there are only five in Peking, have to be authorized by the Government. A religious motive may be at the bottom of this restriction, the large cattle being reserved for the imperial sacrifices. Moreover, the killing of animals has been interdicted at different times, and even now the slaughter houses are ordered closed, as an act of public penitence, in times of drought.
The loan houses also need an official authorization. They pay a tax on their operations to the local authorities, and are divided into three classes, according to the importance of their business. Those of the first class receive deposits from the authorities of various sums, on which they pay interest, the administration reasoning that by helping them increase their capital and enlarge their business it will be doing a philanthropic work and assisting the people. These loan offices are not at all like our pawnbrokers' shops, but are a credit institution, to which the middle class as well as the poor Chinaman has constant recourse. Being conducted on equitable terms and serving their convenience in various ways, they render great services to the Chinese people, and have become necessary to their life, and this explains the departure of the Government from its usual policy of non-interference to supervise and favor them. China has, further, large and small capitalists, and numerous credit establishments very much like ours. They may be classified as exchange offices, banks, and banks of discount. The last are at Peking, where they were founded a few decades ago by some men from Chan-Si. Their single industry is trading notes in all China and some of its dependencies. They have no monopoly, for some of the larger banks and more important traders were all doing the same; but they have regulated the business, extended it to more places, and have almost entirely suppressed the transportation of money in bulk.
The banks of exchange perform a variety of functions on a restricted scale, charging two per cent for exchanges, issuing notes without any supervision, and lending money at two per cent a month in normal times.
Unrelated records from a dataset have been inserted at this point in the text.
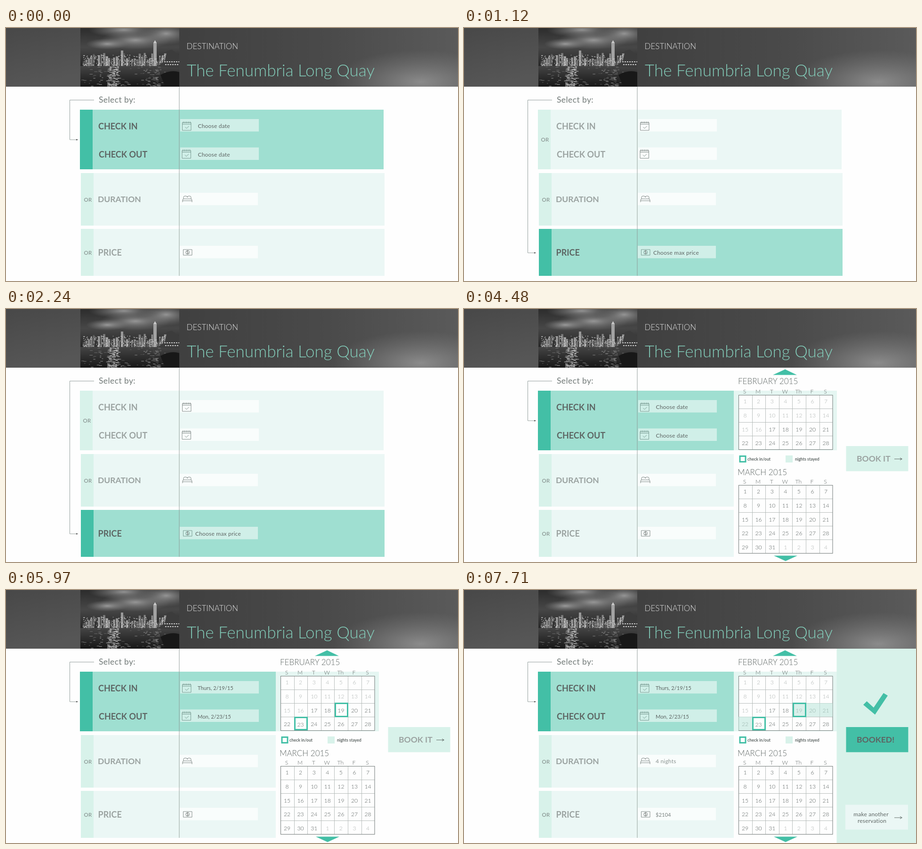
Animation of 960x539 px, one loop 8000 ms. Source, as an HTML page:

```html
<!DOCTYPE html>
<html lang="en">
<head>
<meta charset="utf-8">
<title>Booking form</title>
<style>
  html, body { margin: 0; width: 100%; height: 100%; overflow: hidden; background: #fefefe; }
  svg { display: block; width: 100%; height: 100%; font-family: Lato, "Open Sans", sans-serif; }

  .dates, .duration, .price, .calendar, .check-in, .check-out, .ready, .booked {
    visibility: hidden;
    animation: 8s step-end infinite;
  }
  .dates { animation-name: dates; }
  .duration { animation-name: duration; }
  .price { animation-name: price; }
  .calendar { animation-name: calendar; }
  .check-in { animation-name: check-in; }
  .check-out { animation-name: check-out; }
  .ready { animation-name: ready; }
  .booked { animation-name: booked; }

  @keyframes dates { 0%, 37.25% { visibility: visible } 6.25% { visibility: hidden } 100% { visibility: visible } }
  @keyframes duration { 0%, 14%, 100% { visibility: hidden } 6.25% { visibility: visible } }
  @keyframes price { 0%, 37.25%, 100% { visibility: hidden } 14% { visibility: visible } }
  @keyframes calendar { 0% { visibility: hidden } 56%, 100% { visibility: visible } }
  @keyframes check-in { 0% { visibility: hidden } 70%, 100% { visibility: visible } }
  @keyframes check-out { 0% { visibility: hidden } 74.625%, 100% { visibility: visible } }
  @keyframes ready { 0% { visibility: hidden } 83.875%, 100% { visibility: visible } }
  @keyframes booked { 0% { visibility: hidden } 96.375%, 100% { visibility: visible } }

  .label { font-size: 18px; font-weight: 700; }
  .button { font-size: 17.5px; font-weight: 700; }
  .field { font-size: 12px; letter-spacing: .2px; }
  .value { font-size: 11.2px; }
  .or { font-size: 11.5px; letter-spacing: .2px; }
  .month { font-size: 17px; font-weight: 300; }
  .day { font-size: 12.2px; font-weight: 300; text-anchor: middle; }
  .legend { font-size: 8.8px; font-weight: 700; }
  .line { fill: none; stroke: #8b9794; stroke-width: .9; }
</style>
</head>
<body>
<svg id="stage" viewBox="0 0 960 539" preserveAspectRatio="none">
  <defs>
    <linearGradient id="left" x2=".3" y2="1"><stop stop-color="#484848"/><stop offset="1" stop-color="#565656"/></linearGradient>
    <linearGradient id="right"><stop stop-color="#404040"/><stop offset=".5" stop-color="#494949"/><stop offset="1" stop-color="#5a5a5a"/></linearGradient>
    <radialGradient id="glow"><stop stop-color="#a2a2a2" stop-opacity=".7"/><stop offset="1" stop-color="#888" stop-opacity="0"/></radialGradient>
    <radialGradient id="cloud"><stop stop-color="#b4b4b4" stop-opacity=".75"/><stop offset="1" stop-color="#888" stop-opacity="0"/></radialGradient>
    <linearGradient id="sky" x2="0" y2="1"><stop stop-color="#2c2c2c"/><stop offset=".5" stop-color="#474747"/><stop offset="1" stop-color="#262626"/></linearGradient>
    <linearGradient id="water" x2="0" y2="1"><stop stop-color="#444"/><stop offset="1" stop-color="#171717"/></linearGradient>
    <clipPath id="banner"><path d="M0 0H960V125H0z"/></clipPath>
    <clipPath id="photo"><path d="M158 0H368V125H158z"/></clipPath>
  </defs>
</svg>
<script>
const TEAL = '#43bfa6', MINT = '#9fdfd1', PALE = '#d8f2ea', FAINT = '#ebf7f5', WHITE = '#fefefe';
const INK = '#5d6563', MUTED = '#9ba3a1';

const rect = (x, y, w, h, fill, extra = '') =>
  `<rect x="${x}" y="${y}" width="${w}" height="${h}" fill="${fill}" ${extra}/>`;
const text = (x, y, str, cls, fill = INK, extra = '') =>
  `<text x="${x}" y="${y}" class="${cls}" fill="${fill}" ${extra}>${str}</text>`;
const path = (d, extra = '') => `<path d="${d}" ${extra}/>`;
const group = (cls, ...parts) => `<g class="${cls}">${parts.join('')}</g>`;
const times = (n, fn) => Array.from({ length: n }, (_, i) => fn(i)).join('');

let seed = 7;
const random = () => (seed = seed * 16807 % 2147483647) / 2147483647;
const grey = (min, max) => {
  const v = Math.round(min + random() * (max - min));
  return `rgb(${v},${v},${v})`;
};

function skyline() {
  const cloud = (x, y, rx, ry) => `<ellipse cx="${x}" cy="${y}" rx="${rx}" ry="${ry}" fill="url(#cloud)"/>`;
  const buildings = times(38, i => {
    const x = 163 + i * 5.4, h = 10 + random() * 19;
    return rect(x, 81 - h, 3 + random() * 2.4, h, grey(50, 165));
  });
  const lights = times(300, () =>
    rect(163 + random() * 203, 57 + random() * 23, 1.4, 1.6, grey(150, 255)));
  const ripples = times(260, () => {
    const y = 82 + random() * 42, near = random();
    const x = near < .5 ? 214 + random() * 24 : near < .75 ? 296 + random() * 28 : 160 + random() * 180;
    return rect(x, y, 2 + random() * 5, 1, near < .5 ? grey(110, 245) : grey(70, 160));
  });
  return `<g clip-path="url(#photo)">` +
    rect(158, 0, 210, 82, 'url(#sky)') +
    cloud(250, 4, 75, 16) + cloud(275, 26, 75, 20) + cloud(340, 12, 60, 24) + cloud(215, 34, 45, 12) +
    buildings + rect(313, 31, 7, 50, '#a2a2a2') + path('M313 32L316.500 26L320 32z', 'fill="#ccc"') +
    rect(244, 48, 5, 33, '#999') + lights +
    rect(158, 81, 210, 44, 'url(#water)') + ripples +
    path('M322 82L337 70L342 49L352 46L368 58V85z', 'fill="#3c3c3c"') +
    path('M336 72H368M338 78H368', 'stroke="#ccc" stroke-width="2" stroke-dasharray="3 2"') +
    path('M328 100Q350 88 368 94V125H338z', 'fill="#181818"') + '</g>';
}

function header() {
  return `<g clip-path="url(#banner)">` +
    rect(0, 0, 158, 125, 'url(#left)') + rect(368, 0, 592, 125, 'url(#right)') +
    `<ellipse cx="880" cy="115" rx="185" ry="68" fill="url(#glow)"/></g>` +
    skyline() +
    text(383.5, 45, 'DESTINATION', '', '#e2e2e2', 'font-size="17" font-weight="300"') +
    text(384, 102.5, 'The Fenumbria Long Quay', '', '#83cdba', 'font-size="35" font-weight="300"');
}

const icons = {
  calendar: (x, y) => path(`M${x} ${y + 2.5}h18.5v16.5h-18.5zM${x} ${y + 6}h18.5M${x + 6} ${y + 12}l3 3l5-5`) +
    path(`M${x + 2} ${y}v4m3.6-4v4m3.6-4v4m3.6-4v4m3.6-4v4`),
  bed: (x, y) => path(`M${x + 2} ${y + 6}v-3q0-3 3-3h2q3 0 3 3q0-3 3-3h2q3 0 3 3v3` +
    `M${x} ${y + 13}v-4q0-3 3-3h14q3 0 3 3v4M${x} ${y + 10}h20`),
  money: (x, y) => path(`M${x} ${y}h18.5v12h-18.5z`) + `<circle cx="${x + 9.2}" cy="${y + 6}" r="4"/>` +
    `<text x="${x + 9.2}" y="${y + 9}" font-size="8.5" text-anchor="middle" fill="#666" stroke="none">$</text>`
};

const field = (x, y, w, icon, ix, iy, on) =>
  rect(x, y, w, 26.5, on ? '#d0efe8' : '#f9fdfc') +
  `<g fill="none" stroke="${on ? '#6f928a' : '#78807e'}" stroke-width=".9">${icons[icon](ix, iy)}</g>`;

function panel(x, y, h, on) {
  return rect(x, y, 645, h, on ? MINT : FAINT) + rect(x, y, 27, h, on ? TEAL : PALE) +
    (on ? '' : text(x + 6.5, y + h / 2 + 4.5, 'OR', 'or', '#7c8684'));
}

function datesRow(on) {
  const ink = on ? INK : MUTED;
  return panel(157, 174, 127, on) +
    text(196, 216, 'CHECK IN', 'label', ink) + text(197, 276, 'CHECK OUT', 'label', ink) +
    field(370, 194, 167, 'calendar', 374.5, 199, on) + field(370, 254.5, 167, 'calendar', 374, 258.5, on);
}

function durationRow(on) {
  return panel(159, 309, 112, on) +
    text(195, 371, 'DURATION', 'button', on ? INK : MUTED) +
    field(369, 351, 166, 'bed', 375, 358, on) +
    (on ? text(406.5, 368.5, 'Choose # nights', 'field') : '');
}

function priceRow(on) {
  return panel(159, 428, 100, on) +
    text(195.5, 484.5, 'PRICE', 'label', on ? INK : MUTED) +
    field(369, 464, 166, 'money', 376.5, 472, on) +
    (on ? text(402, 482.5, 'Choose max price', 'field') : '');
}

const pointer = y =>
  path(`M187 153.5H135.5V${y}H151`, 'class="line"') +
  path(`M149 ${y - 1.5}L153.5 ${y}L149 ${y + 1.5}z`, 'fill="#555"');

const arrow = y =>
  path(`M914 ${y}H930M926 ${y - 2.5}L930.5 ${y}L926 ${y + 2.5}`, 'fill="none" stroke="#66706d"');

const column = c => 597 + 28.6 * c;

function month(top, weeks, isMuted, dayOf) {
  const names = ['S', 'M', 'T', 'W', 'Th', 'F', 'S'];
  const lineX = c => 583.5 + Math.round(28.6 * c);
  const lineY = r => top + .5 + Math.round(28.9 * r);
  const bottom = lineY(weeks);
  return names.map((n, c) => text(column(c) - 1, top - 3, n, 'day', '#59615f')).join('') +
    path(times(6, c => `M${lineX(c + 1)} ${top}V${bottom}`) +
      times(weeks - 1, r => `M583 ${lineY(r + 1)}H783`), 'fill="none" stroke="#b2b8b6" stroke-width=".9"') +
    rect(583.5, top + .5, 199.5, bottom - top - .5, 'none', 'stroke="#7c8482" stroke-width="1.1"') +
    times(weeks * 7, i => text(column(i % 7), top + 18.3 + 29.7 * Math.floor(i / 7), dayOf(i), 'day',
      isMuted(i) ? '#a8aeac' : '#4f5755'));
}

const ring = (x, y, h, fill) => rect(x, y, 26, h, fill, `stroke="${TEAL}" stroke-width="3"`);
const stay = (x, y, w) => rect(x, y, w, 29, '#c0e8de', 'opacity=".6"');

function calendar() {
  return rect(573, 125, 234, 414, WHITE) + rect(573, 174, 219, 127, '#e5f6f2') +
    path('M656 140.5L682 128.5L707 140.5zM658 525.5H708L683 537z', `fill="${TEAL}"`) +
    text(582, 160, 'FEBRUARY 2015', 'month') + text(581, 354, 'MARCH 2015', 'month') +
    rect(583, 183, 200, 116, WHITE) +
    month(183, 4, i => i < 16, i => i + 1) +
    month(375, 5, i => i > 30, i => i % 31 + 1) +
    group('ready', stay(698, 241, 85), stay(583, 270, 29)) +
    group('check-in', ring(699.5, 241.5, 28, 'none')) +
    group('check-out', ring(613.5, 271.5, 26, WHITE), text(column(1), 290.7, 23, 'day')) +
    rect(586, 313.5, 12, 12, 'none', `stroke="${TEAL}" stroke-width="3"`) +
    text(602, 322.5, 'check in/out', 'legend') +
    rect(683, 312, 15, 15, PALE) + text(703, 322.5, 'nights stayed', 'legend') +
    rect(811.5, 292, 132, 53.5, PALE) + text(834, 325, 'BOOK IT', 'button', MUTED) + arrow(319.5) +
    group('ready', rect(811.5, 292, 132, 53.5, TEAL), text(834, 325, 'BOOK IT', 'button'), arrow(319.5));
}

function confirmation() {
  return rect(791.5, 125, 168.5, 414, PALE) +
    path('M848 244.5L855.5 237L870 250.5L891 219.5L900 225L873 265.5z', `fill="${TEAL}"`) +
    rect(811.5, 292, 132, 53.5, TEAL) + text(834, 325, 'BOOKED!', 'button') +
    rect(810, 457.5, 133, 53, FAINT) +
    text(864.5, 481.5, 'make another', 'field', INK, 'text-anchor="middle"') +
    text(866.5, 495.5, 'reservation', 'field', INK, 'text-anchor="middle"') + arrow(485);
}

const prompt = y => text(407.5, y, 'Choose date', 'field');
const chosen = (y, str) => rect(404, y - 12, 100, 16, '#d0efe8') + text(407, y, str, 'value');

document.getElementById('stage').insertAdjacentHTML('beforeend',
  rect(0, 0, 960, 539, WHITE) + header() +
  text(197, 159, 'Select by:', '', '#737b79', 'font-size="17.5" letter-spacing=".4"') +
  datesRow(false) + durationRow(false) + priceRow(false) +
  group('dates', datesRow(true), prompt(212.5), prompt(273.5), pointer(238)) +
  group('duration', durationRow(true), pointer(363)) +
  group('price', priceRow(true), pointer(479)) +
  group('check-in', chosen(212.5, 'Thurs, 2/19/15')) +
  group('check-out', chosen(273.5, 'Mon, 2/23/15')) +
  group('ready', text(407, 368.5, '4 nights', 'field', '#8b9391'), text(407, 482.5, '$2104', 'value', '#7c8482')) +
  path('M368 125V528', 'class="line"') +
  group('calendar', calendar()) +
  group('booked', confirmation()));
</script>
</body>
</html>
```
They are not, however, always able to pay their notes at sight, and it is well, therefore, not to keep them too long. In the provinces a bank usually accepts only its own notes. In Peking some well-known signatures are accepted everywhere after examination by an expert, who places his seal on the note he declares good, charges a fee for each verification, and is responsible for his mistakes.
The large banks, by accepting or refusing the notes of any house or by throwing money or sapiques on the market, rule in the corporation and have the whole fate of the market in their hands. The four Hengs, by the amount of their reserve, the solidity of